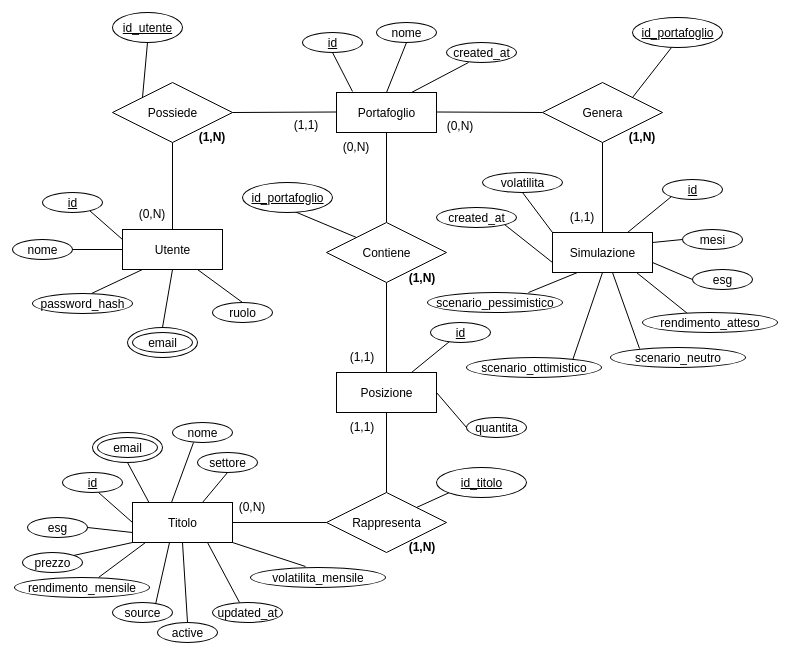
<!DOCTYPE html>
<html lang="it">
<head>
<meta charset="utf-8">
<title>Schema ER del portafoglio</title>
<style>
:root { --ink: #000; --paper: #fff; }
* { box-sizing: border-box; }
html, body { margin: 0; background: var(--paper); }
.diagram {
  position: relative; width: 790px; height: 655px; overflow: hidden;
  background: var(--paper); color: var(--ink);
  font: 12px/14px "Liberation Sans", sans-serif;
}
.links { position: absolute; left: 0; top: 0; width: 790px; height: 655px; }
.links line, .diamond { stroke: var(--ink); stroke-width: 1; }
.entity, .relation, .attribute, .cardinality {
  position: absolute; left: calc(var(--x) * 1px); top: calc(var(--y) * 1px);
  display: flex; align-items: center; justify-content: center; white-space: nowrap;
}
.entity { width: 101px; height: 41px; border: 1px solid var(--ink); background: var(--paper); }
.relation { width: 121px; height: 61px; }
.relation svg { position: absolute; left: 0; top: 0; width: 121px; height: 61px; }
.relation span { position: relative; }
.diamond { fill: var(--paper); }
.attribute {
  width: calc(var(--w, 61) * 1px); height: 21px;
  border: 1px solid var(--ink); border-radius: 50%; background: var(--paper);
}
.tall { height: 31px; }
.wide { --w: 136; }
.key { text-decoration: underline; }
.double { --w: 71; height: 31px; }
.double::before { content: ""; position: absolute; inset: 4px; border: 1px solid var(--ink); border-radius: 50%; }
.cardinality { transform: translate(-50%, -50%); }
.total { font-weight: bold; }
</style>
</head>
<body>
<main class="diagram">
  <svg class="links" viewBox="0 0 790 655" aria-hidden="true">
    <defs><polygon id="diamond" class="diamond" points="60.5,0.5 120.5,30.5 60.5,60.5 0.5,30.5"/></defs>
    <g transform="translate(.5 .5)">
      <g id="relation-links">
        <line x1="232" y1="112" x2="336" y2="111.5"/>
        <line x1="172" y1="142" x2="172" y2="229"/>
        <line x1="436" y1="111.5" x2="542" y2="112"/>
        <line x1="602" y1="142" x2="602" y2="232"/>
        <line x1="386" y1="132" x2="386" y2="222"/>
        <line x1="386" y1="282" x2="386" y2="372"/>
        <line x1="386" y1="412" x2="386" y2="492"/>
        <line x1="232" y1="522" x2="326" y2="522"/>
      </g>
      <g id="relation-keys">
        <line x1="147" y1="42" x2="142" y2="97"/>
        <line x1="671" y1="47" x2="632" y2="97"/>
        <line x1="294" y1="211" x2="356" y2="237"/>
        <line x1="449" y1="492" x2="416" y2="507"/>
      </g>
      <g id="portafoglio-links">
        <line x1="332" y1="52" x2="352" y2="91"/>
        <line x1="406" y1="42" x2="386" y2="92"/>
        <line x1="468" y1="62" x2="411" y2="92"/>
      </g>
      <g id="utente-links">
        <line x1="89" y1="210" x2="122" y2="239"/>
        <line x1="72" y1="249" x2="122" y2="249"/>
        <line x1="91" y1="293" x2="142" y2="269"/>
        <line x1="162" y1="327" x2="172" y2="269"/>
        <line x1="242" y1="302" x2="197" y2="269"/>
      </g>
      <g id="simulazione-links">
        <line x1="522" y1="192" x2="552" y2="232"/>
        <line x1="504" y1="224" x2="552" y2="262"/>
        <line x1="671" y1="196" x2="627" y2="232"/>
        <line x1="682" y1="239" x2="652" y2="242"/>
        <line x1="692" y1="279" x2="652" y2="262"/>
        <line x1="528" y1="292" x2="577" y2="272"/>
        <line x1="687" y1="313" x2="636" y2="272"/>
        <line x1="639" y1="348" x2="612" y2="272"/>
        <line x1="572" y1="360" x2="602" y2="272"/>
      </g>
      <g id="posizione-links">
        <line x1="449" y1="341" x2="411" y2="372"/>
        <line x1="466" y1="427" x2="436" y2="392"/>
      </g>
      <g id="titolo-links">
        <line x1="193" y1="442" x2="171" y2="502"/>
        <line x1="227" y1="472" x2="202" y2="502"/>
        <line x1="127" y1="462" x2="149" y2="503"/>
        <line x1="98" y1="492" x2="132" y2="522"/>
        <line x1="87" y1="527" x2="132" y2="532"/>
        <line x1="73" y1="555" x2="132" y2="542"/>
        <line x1="98" y1="577" x2="145" y2="542"/>
        <line x1="155" y1="604" x2="169" y2="542"/>
        <line x1="187" y1="622" x2="182" y2="542"/>
        <line x1="239" y1="602" x2="207" y2="542"/>
        <line x1="305" y1="566" x2="232" y2="542"/>
      </g>
    </g>
  </svg>

  <section aria-label="Relazioni">
    <div class="relation" style="--x:112;--y:82"><svg aria-hidden="true"><use href="#diamond"/></svg><span>Possiede</span></div>
    <div class="relation" style="--x:542;--y:82"><svg aria-hidden="true"><use href="#diamond"/></svg><span>Genera</span></div>
    <div class="relation" style="--x:326;--y:222"><svg aria-hidden="true"><use href="#diamond"/></svg><span>Contiene</span></div>
    <div class="relation" style="--x:326;--y:492"><svg aria-hidden="true"><use href="#diamond"/></svg><span>Rappresenta</span></div>
    <div class="attribute tall key" style="--x:112;--y:12;--w:71">id_utente</div>
    <div class="attribute tall key" style="--x:632;--y:17;--w:91">id_portafoglio</div>
    <div class="attribute tall key" style="--x:242;--y:182;--w:91">id_portafoglio</div>
    <div class="attribute tall key" style="--x:436;--y:467;--w:91">id_titolo</div>
  </section>

  <section aria-label="Portafoglio">
    <div class="entity" style="--x:336;--y:92">Portafoglio</div>
    <div class="attribute key" style="--x:302;--y:32">id</div>
    <div class="attribute" style="--x:376;--y:22">nome</div>
    <div class="attribute" style="--x:446;--y:42;--w:71">created_at</div>
  </section>

  <section aria-label="Utente">
    <div class="entity" style="--x:122;--y:229">Utente</div>
    <div class="attribute key" style="--x:42;--y:192">id</div>
    <div class="attribute" style="--x:12;--y:239">nome</div>
    <div class="attribute" style="--x:32;--y:293;--w:101">password_hash</div>
    <div class="attribute double" style="--x:127;--y:327">email</div>
    <div class="attribute" style="--x:212;--y:302">ruolo</div>
  </section>

  <section aria-label="Simulazione">
    <div class="entity" style="--x:552;--y:232">Simulazione</div>
    <div class="attribute" style="--x:482;--y:172;--w:81">volatilita</div>
    <div class="attribute" style="--x:436;--y:207;--w:81">created_at</div>
    <div class="attribute key" style="--x:662;--y:179">id</div>
    <div class="attribute" style="--x:682;--y:229">mesi</div>
    <div class="attribute" style="--x:692;--y:269">esg</div>
    <div class="attribute wide" style="--x:427;--y:292">scenario_pessimistico</div>
    <div class="attribute wide" style="--x:642;--y:312">rendimento_atteso</div>
    <div class="attribute wide" style="--x:610;--y:347">scenario_neutro</div>
    <div class="attribute wide" style="--x:466;--y:357">scenario_ottimistico</div>
  </section>

  <section aria-label="Posizione">
    <div class="entity" style="--x:336;--y:372">Posizione</div>
    <div class="attribute key" style="--x:430;--y:322">id</div>
    <div class="attribute" style="--x:466;--y:417">quantita</div>
  </section>

  <section aria-label="Titolo">
    <div class="entity" style="--x:132;--y:502">Titolo</div>
    <div class="attribute" style="--x:172;--y:422">nome</div>
    <div class="attribute" style="--x:197;--y:452">settore</div>
    <div class="attribute double" style="--x:92;--y:432">email</div>
    <div class="attribute key" style="--x:62;--y:472">id</div>
    <div class="attribute" style="--x:27;--y:517">esg</div>
    <div class="attribute" style="--x:22;--y:552">prezzo</div>
    <div class="attribute wide" style="--x:14;--y:577">rendimento_mensile</div>
    <div class="attribute" style="--x:112;--y:602">source</div>
    <div class="attribute" style="--x:157;--y:622">active</div>
    <div class="attribute" style="--x:212;--y:602;--w:71">updated_at</div>
    <div class="attribute wide" style="--x:250;--y:567">volatilita_mensile</div>
  </section>

  <section aria-label="Cardinalità">
    <span class="cardinality total" style="--x:212;--y:137">(1,N)</span>
    <span class="cardinality" style="--x:306;--y:125">(1,1)</span>
    <span class="cardinality" style="--x:356;--y:147">(0,N)</span>
    <span class="cardinality" style="--x:460;--y:126">(0,N)</span>
    <span class="cardinality total" style="--x:642;--y:137">(1,N)</span>
    <span class="cardinality" style="--x:152;--y:214">(0,N)</span>
    <span class="cardinality" style="--x:582;--y:217">(1,1)</span>
    <span class="cardinality total" style="--x:422;--y:278">(1,N)</span>
    <span class="cardinality" style="--x:362;--y:357">(1,1)</span>
    <span class="cardinality" style="--x:362;--y:427">(1,1)</span>
    <span class="cardinality" style="--x:252;--y:507">(0,N)</span>
    <span class="cardinality total" style="--x:422;--y:547">(1,N)</span>
  </section>
</main>
</body>
</html>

┄┄┄┄┄┄

◆ What is expected:
Where in the listing does the string "links" appear? Copy every line that has it.

◆ Response below:
.links { position: absolute; left: 0; top: 0; width: 790px; height: 655px; }
.links line, .diamond { stroke: var(--ink); stroke-width: 1; }
  <svg class="links" viewBox="0 0 790 655" aria-hidden="true">
      <g id="relation-links">
      <g id="portafoglio-links">
      <g id="utente-links">
      <g id="simulazione-links">
      <g id="posizione-links">
      <g id="titolo-links">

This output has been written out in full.